“What I heard was a real desire to stay in France and have France be a place where they felt safe,” Lew told Jewish media in a conference call from Poland. Lew was in Europe to lead a U.S. delegation to ceremonies marking 70 years since the liberation of the Nazi death camps at Auschwitz.
He said Chief Rabbi Haim Korsia and Union of Jewish Communities of France President Dr. Joel Mergui told him they “believe in France.”
Jewish leaders did not hide their communities’ mourning for losses resulting from the horrific terror attacks perpetrated earlier this month, Lew noted. But they had “deep convictions in the importance of the values they believe in, in France” as “we believe in, in the United States,” he told reporters.
The American official, who himself is an observant Jew, carefully avoided an mention of the controversial speech in Paris by Israeli Prime Minister Binyamin Netanyahu at the Grand Synagogue in Paris following the millions-strong unity march against terror.
Netanyahu and French President Francois Hollande – who had earlier requested the Israeli prime minister not come to the event in the first place – were both greeted by cheers from the crowd at the synagogue.
“Those who murdered Jews at a synagogue in Jerusalem and those who murdered Jews and [Gentile and Jewish] journalists in Paris are part of the same problem.
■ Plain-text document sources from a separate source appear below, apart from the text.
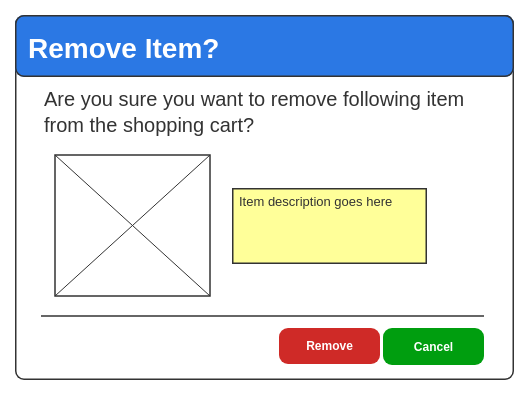
<!DOCTYPE html>
<html lang="en">
<head>
<meta charset="utf-8">
<title>Remove Item dialog</title>
<style>
  :root {
    --ink: #333;
    --paper: #fff;
    --header: #2b78e4;
    --note: #ff9;
    --danger: #cf2a27;
    --safe: #009e0f;
    --outline: inset 0 0 0 1.5px var(--ink);
  }
  * { box-sizing: border-box; margin: 0; }
  body {
    width: 529px;
    height: 395px;
    padding: 15px;
    overflow: hidden;
    background: var(--paper);
    color: var(--ink);
    font-family: "Liberation Sans", Arial, sans-serif;
  }
  .dialog {
    width: 499px;
    height: 365px;
    border-radius: 9px;
    box-shadow: var(--outline);
  }
  .dialog-header {
    display: flex;
    align-items: center;
    height: 62px;
    padding: 5px 13px 0;
    border-radius: 9px;
    background: var(--header);
    box-shadow: var(--outline);
    color: var(--paper);
  }
  h1 { font-size: 28px; line-height: 32px; }
  .question {
    padding: 9px 29px 0;
    font-size: 20px;
    line-height: 26px;
    white-space: nowrap;
  }
  .item {
    display: flex;
    align-items: center;
    gap: 21px;
    margin: 16px 0 0 39px;
  }
  .item-image {
    display: block;
    width: 157px;
    height: 143px;
    fill: none;
    stroke: var(--ink);
  }
  .item-description {
    width: 195px;
    height: 76px;
    padding: 6px 7px;
    background: var(--note);
    box-shadow: var(--outline);
    font-size: 13px;
    line-height: 15px;
    white-space: nowrap;
  }
  .actions {
    position: relative;
    display: flex;
    justify-content: flex-end;
    align-items: flex-start;
    gap: 3px;
    margin: 18px 30px 0 26px;
    padding-top: 13px;
  }
  .divider {
    position: absolute;
    top: 0;
    left: 0;
    width: 443px;
    height: 2px;
    stroke: var(--ink);
    stroke-width: 1.5;
  }
  .button {
    display: flex;
    align-items: center;
    justify-content: center;
    width: 101px;
    height: 36px;
    padding-bottom: 1px;
    border-radius: 9px;
    color: var(--paper);
    font-size: 12px;
    font-weight: bold;
    line-height: 14px;
    text-decoration: none;
  }
  .button-remove { background: var(--danger); }
  .button-cancel { height: 37px; padding-bottom: 0; background: var(--safe); }
</style>
</head>
<body>
  <main class="dialog">
    <header class="dialog-header">
      <h1>Remove Item?</h1>
    </header>
    <p class="question">Are you sure you want to remove following item<br>from the shopping cart?</p>
    <section class="item">
      <svg class="item-image" viewBox="0 0 157 143" role="img" aria-label="Item image placeholder">
        <rect x="1" y="1" width="155" height="141" stroke-width="1.5"/>
        <line x1="1" y1="1" x2="156" y2="142"/>
        <line x1="156" y1="1" x2="1" y2="142"/>
      </svg>
      <p class="item-description">Item description goes here</p>
    </section>
    <footer class="actions">
      <svg class="divider" viewBox="0 0 443 2" aria-hidden="true">
        <line x1="0" y1="1" x2="443" y2="1"/>
      </svg>
      <a class="button button-remove" href="#">Remove</a>
      <a class="button button-cancel" href="#">Cancel</a>
    </footer>
  </main>
</body>
</html>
We must condemn them and fight them!” Netanyahu asserted in his address.
But the Israeli leader also reminded those gathered that the Jewish homeland remained available as an option to Jews who wished to consider an alternative and move away from growing anti-Semitism in Europe, in France.
“Any Jew who chooses to come to Israel will be greeted with open arms and an open heart,” he assured those gathered. “It is not a foreign nation, and hopefully they and you will one day come to Israel. Am Yisrael Chai!” (“The people of Israel lives!”)
Netanyahu was roundly criticized for what was seen as an escape option to French Jews on the heels of one of the bloodiest terror attacks the community has seen. But there were no secrets that day: not one person in the building was unaware of the growing danger to the Jews.
At an Israel Bonds gala in Florida, Israeli Ambassador to the U.S. Ron Dermer bluntly defended Netanyahu’s speech. “I am proud that my prime minister made clear to all French Jews that while they have the right to be protected in France, they will be welcomed with open arms in Israel,” he said.
It is impossible to deny that anti-Semitism is rising dramatically in Europe in general and in France in particular. In the past year alone the figures have doubled with nearly 1,000 anti-Semitic incidents reported. More than 230 involved outright violence.
In 2014, 7,000 Jews left France; the majority decided to make their homes in the Jewish State. The Jewish Agency for Israel told media earlier this month it expects to see as many as 10,000 French Jewish immigrants by the end of 2015, if not more.
Oddly, Rabbi Korsia told the crowd at the Grand Synagogue during Netanyahu’s visit, “The French people has done its duty. Until now, we always felt isolated. But that is not the case anymore… Now everyone must assume his or her personal duty.” After reading the names of all 17 victims of the past week’s slaughter, the rabbi said, “What would France be without fraternity?”